Exercise prompt
Each line of the listing below containing the word "class" should be returned.
[[ Source material open ]]
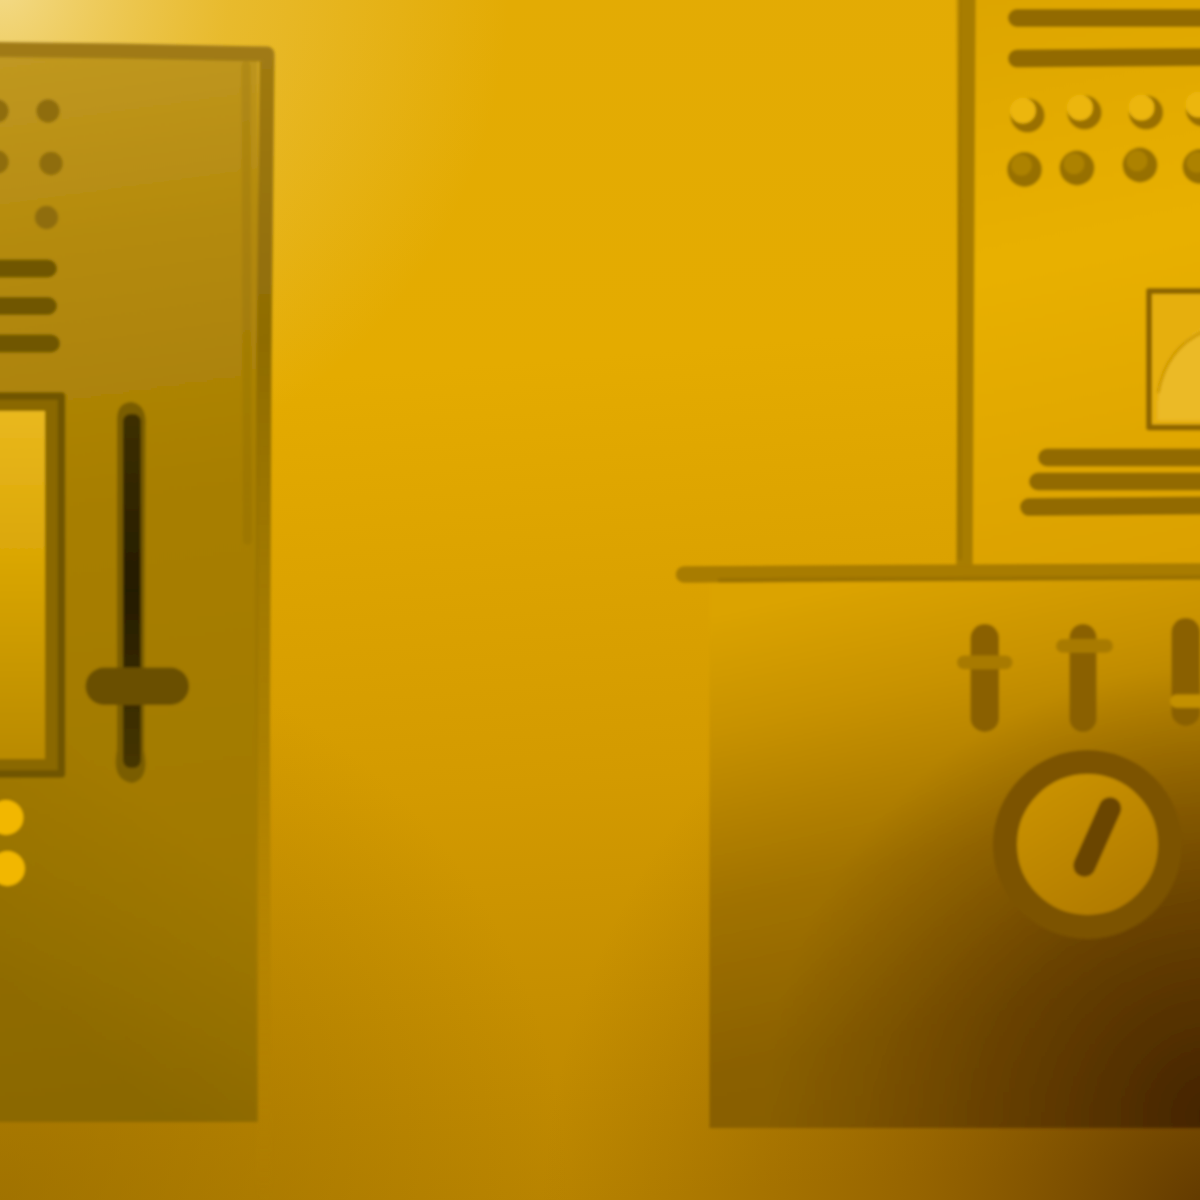
<!DOCTYPE html>
<html lang="en">
<head>
<meta charset="utf-8">
<title>Golden control room</title>
<style>
  :root {
    --gold-light: #f0d16a;
    --gold: #e8b000;
    --gold-deep: #c48f00;
    --amber: #a87600;
    --olive: #8a6a00;
    --olive-dark: #705600;
    --umber: #7a4c00;
    --brown: #4a2a00;
    --slot: #2e2400;
    --lamp: #f2b705;
  }
  html, body { margin: 0; padding: 0; }
  body { width: 1200px; height: 1200px; overflow: hidden; background: var(--gold-deep); }
  .scene { display: block; width: 1200px; height: 1200px; }
  .frame { fill: none; stroke-linecap: round; stroke-linejoin: round; }
  .vents { fill: none; stroke-linecap: round; stroke-width: 6; }
  .left-ink { stroke: var(--olive-dark); }
  .right-ink { stroke: #926a00; }
</style>
</head>
<body>
<svg class="scene" viewBox="0 0 400 400" role="img" aria-label="Golden control room with three machine panels, sliders, lamps and a dial">
  <defs>
    <linearGradient id="wall" x1="0.42" y1="0" x2="0.5" y2="1">
      <stop offset="0" stop-color="#e3ab04"/>
      <stop offset="0.3" stop-color="#e4ab00"/>
      <stop offset="0.65" stop-color="#d39a00"/>
      <stop offset="1" stop-color="#b98400"/>
    </linearGradient>
    <radialGradient id="corner-light" gradientUnits="userSpaceOnUse" cx="0" cy="-5" r="170">
      <stop offset="0" stop-color="#f6e3a0" stop-opacity="0.85"/>
      <stop offset="0.45" stop-color="#f0d16a" stop-opacity="0.4"/>
      <stop offset="1" stop-color="#f0d16a" stop-opacity="0"/>
    </radialGradient>
    <radialGradient id="corner-shade" gradientUnits="userSpaceOnUse" cx="410" cy="410" r="230">
      <stop offset="0" stop-color="#4a2600" stop-opacity="0.85"/>
      <stop offset="0.45" stop-color="#6a3c00" stop-opacity="0.45"/>
      <stop offset="1" stop-color="#7a4c00" stop-opacity="0"/>
    </radialGradient>
    <radialGradient id="floor-shade" gradientUnits="userSpaceOnUse" cx="0" cy="400" r="190">
      <stop offset="0" stop-color="#8a6200" stop-opacity="0.55"/>
      <stop offset="1" stop-color="#8a6200" stop-opacity="0"/>
    </radialGradient>
    <linearGradient id="left-panel" gradientUnits="userSpaceOnUse" x1="0" y1="20" x2="50" y2="374">
      <stop offset="0" stop-color="#c9a53a"/>
      <stop offset="0.18" stop-color="#b38c16"/>
      <stop offset="0.42" stop-color="#9c7704"/>
      <stop offset="1" stop-color="#8a6700"/>
    </linearGradient>
    <linearGradient id="left-panel-sheen" gradientUnits="userSpaceOnUse" x1="90" y1="300" x2="40" y2="360">
      <stop offset="0" stop-color="#b58700" stop-opacity="0.45"/>
      <stop offset="1" stop-color="#b58700" stop-opacity="0"/>
    </linearGradient>
    <linearGradient id="left-frame" gradientUnits="userSpaceOnUse" x1="0" y1="18" x2="0" y2="400">
      <stop offset="0" stop-color="#a07a12"/>
      <stop offset="0.25" stop-color="#8f6c04"/>
      <stop offset="0.6" stop-color="#a07800" stop-opacity="0.8"/>
      <stop offset="1" stop-color="#b98400" stop-opacity="0"/>
    </linearGradient>
    <linearGradient id="screen" x1="0" y1="0" x2="0" y2="1">
      <stop offset="0" stop-color="#e9b81e"/>
      <stop offset="0.4" stop-color="#dba706"/>
      <stop offset="1" stop-color="#b98a00"/>
    </linearGradient>
    <linearGradient id="cabinet" gradientUnits="userSpaceOnUse" x1="330" y1="0" x2="370" y2="190">
      <stop offset="0" stop-color="#dda500"/>
      <stop offset="0.45" stop-color="#e8b000"/>
      <stop offset="1" stop-color="#dba100"/>
    </linearGradient>
    <linearGradient id="console" gradientUnits="userSpaceOnUse" x1="285" y1="194" x2="325" y2="378">
      <stop offset="0" stop-color="#dba300"/>
      <stop offset="0.2" stop-color="#c89200"/>
      <stop offset="0.5" stop-color="#a17200"/>
      <stop offset="0.8" stop-color="#8a6000"/>
      <stop offset="1" stop-color="#865c00"/>
    </linearGradient>
    <radialGradient id="console-shade" gradientUnits="userSpaceOnUse" cx="405" cy="372" r="150">
      <stop offset="0" stop-color="#3c1d00" stop-opacity="0.92"/>
      <stop offset="0.5" stop-color="#4d2800" stop-opacity="0.55"/>
      <stop offset="1" stop-color="#5a3200" stop-opacity="0"/>
    </radialGradient>
    <linearGradient id="dial-face" x1="0" y1="0" x2="0.6" y2="1">
      <stop offset="0" stop-color="#cf9700"/>
      <stop offset="1" stop-color="#b07a00"/>
    </linearGradient>
    <linearGradient id="slot" x1="0" y1="0" x2="0" y2="1">
      <stop offset="0" stop-color="#3d2f00"/>
      <stop offset="0.5" stop-color="#241b00"/>
      <stop offset="1" stop-color="#463500"/>
    </linearGradient>
    <filter id="soft" x="-10%" y="-10%" width="120%" height="120%"><feGaussianBlur stdDeviation="0.45"/></filter>
    <g id="knob">
      <circle r="5.7" fill="#9a7000"/>
      <circle cx="-1.5" cy="-1.6" r="4.3" fill="#ecb610"/>
    </g>
    <g id="socket">
      <circle r="5.8" fill="#977000"/>
      <circle cx="-1" cy="-1.4" r="3.5" fill="#ad8200"/>
    </g>
    <circle id="rivet" r="3.9" fill="#8f6d08"/>
  </defs>

  <g id="room">
    <rect width="400" height="400" fill="url(#wall)"/>
    <rect width="400" height="400" fill="url(#corner-light)"/>
    <rect width="400" height="400" fill="url(#floor-shade)"/>
    <rect width="400" height="400" fill="url(#corner-shade)"/>
  </g>

  <g id="left-machine" filter="url(#soft)">
    <path d="M-5 19H86V374H-5Z" fill="url(#left-panel)"/>
    <path d="M-5 19H86V374H-5Z" fill="url(#left-panel-sheen)"/>
    <path class="frame" d="M-5 16.5L40 17L89 18L88 120L87.5 240L88 398" stroke="url(#left-frame)" stroke-width="5"/>
    <path class="frame" d="M82 22L82.500 180" stroke="#7d5f00" stroke-opacity="0.2" stroke-width="3"/>
    <g id="left-rivets">
      <use href="#rivet" x="16" y="37"/>
      <use href="#rivet" x="-1" y="37"/>
      <use href="#rivet" x="17" y="54.500"/>
      <use href="#rivet" x="-1" y="54"/>
      <use href="#rivet" x="15.500" y="72.500"/>
    </g>
    <path class="vents left-ink" d="M-4 89.500H16M-4 102H16M-4 114.500H17"/>
    <g id="left-screen">
      <path d="M-5 132H20.500V258H-5Z" fill="#8a6800" stroke="#6f5400" stroke-width="2.500" stroke-linejoin="round"/>
      <path d="M-5 137H15V253H-5Z" fill="url(#screen)"/>
    </g>
    <g id="fader">
      <path d="M39 140Q39 134 44 134Q49 135 48.500 142L48 250Q50 260 44 261Q37 260 39 250Z" fill="#7a5d00"/>
      <rect x="41" y="138" width="6" height="118" rx="2.500" fill="url(#slot)"/>
      <rect x="28.500" y="222.500" width="34.500" height="12.500" rx="6.200" fill="#6a5000"/>
    </g>
    <g id="left-lamps" fill="var(--lamp)">
      <circle cx="2" cy="272.500" r="5.800"/>
      <circle cx="2.500" cy="289.500" r="5.800"/>
    </g>
  </g>

  <g id="upper-cabinet" filter="url(#soft)">
    <path d="M322 -5H405V191H322Z" fill="url(#cabinet)"/>
    <path class="frame" d="M322.500 -5L322 95L321.500 190" stroke="#a87d00" stroke-width="5.500"/>
    <path class="frame" d="M319.500 -5L320 186" stroke="#8f6a00" stroke-opacity="0.4" stroke-width="1.500"/>
    <path class="vents right-ink" d="M339 6H405M339 19.500L405 19"/>
    <g id="cabinet-knobs">
      <use href="#knob" x="342.500" y="38.500"/>
      <use href="#knob" x="361.500" y="37.500"/>
      <use href="#knob" x="382" y="37.500"/>
      <use href="#knob" x="401" y="36.500"/>
      <use href="#socket" x="341.500" y="56.500"/>
      <use href="#socket" x="359" y="56"/>
      <use href="#socket" x="380" y="55"/>
      <use href="#socket" x="400" y="55.500"/>
    </g>
    <g id="cabinet-gauge">
      <path d="M383 97H405V142.500H383Z" fill="#e6af10" stroke="#8d6500" stroke-width="2" stroke-linejoin="round"/>
      <path d="M386 134Q388 113 405 108V140H386Z" fill="#efc23a" fill-opacity="0.55"/>
      <path d="M386 131Q389 114 405 109" fill="none" stroke="#d19c00" stroke-width="1.200"/>
    </g>
    <path class="vents right-ink" d="M349 152.500H405M346 160.500H405M343 169L405 168.500" stroke-width="5.500"/>
  </g>

  <g id="console-desk" filter="url(#soft)">
    <path d="M236.500 193H405V376H236.500Z" fill="url(#console)"/>
    <path d="M236.500 193H405V376H236.500Z" fill="url(#console-shade)"/>
    <path class="frame" d="M228 191.500L300 191L405 190.500" stroke="#a87c00" stroke-width="5.500"/>
    <path class="frame" d="M240 193.500L405 192.500" stroke="#8a6400" stroke-opacity="0.45" stroke-width="1.500"/>
    <g id="console-faders">
      <g fill="#8a6000">
        <rect x="323.500" y="208" width="9.500" height="36" rx="4.700"/>
        <rect x="356.500" y="208" width="9" height="36" rx="4.500"/>
        <rect x="390.500" y="206" width="9.500" height="36" rx="4.700"/>
      </g>
      <g fill="#a87a00">
        <rect x="319" y="218.500" width="18.500" height="4.600" rx="2.300"/>
        <rect x="352" y="213" width="19" height="4.600" rx="2.300"/>
      </g>
      <rect x="390" y="231.500" width="15" height="4.400" rx="2.200" fill="#c39000"/>
    </g>
    <g id="dial">
      <circle cx="362.500" cy="281.500" r="27.500" fill="url(#dial-face)" stroke="#7b5200" stroke-width="8"/>
      <path d="M361.500 288.500L370 269.500" stroke="#6b4500" stroke-width="7.500" stroke-linecap="round"/>
    </g>
  </g>
</svg>
</body>
</html>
[[ Source material closed ]]
Exercise output
<svg class="scene" viewBox="0 0 400 400" role="img" aria-label="Golden control room with three machine panels, sliders, lamps and a dial">
    <path class="frame" d="M-5 16.5L40 17L89 18L88 120L87.5 240L88 398" stroke="url(#left-frame)" stroke-width="5"/>
    <path class="frame" d="M82 22L82.500 180" stroke="#7d5f00" stroke-opacity="0.2" stroke-width="3"/>
    <path class="vents left-ink" d="M-4 89.500H16M-4 102H16M-4 114.500H17"/>
    <path class="frame" d="M322.500 -5L322 95L321.500 190" stroke="#a87d00" stroke-width="5.500"/>
    <path class="frame" d="M319.500 -5L320 186" stroke="#8f6a00" stroke-opacity="0.4" stroke-width="1.500"/>
    <path class="vents right-ink" d="M339 6H405M339 19.500L405 19"/>
    <path class="vents right-ink" d="M349 152.500H405M346 160.500H405M343 169L405 168.500" stroke-width="5.500"/>
    <path class="frame" d="M228 191.500L300 191L405 190.500" stroke="#a87c00" stroke-width="5.500"/>
    <path class="frame" d="M240 193.500L405 192.500" stroke="#8a6400" stroke-opacity="0.45" stroke-width="1.500"/>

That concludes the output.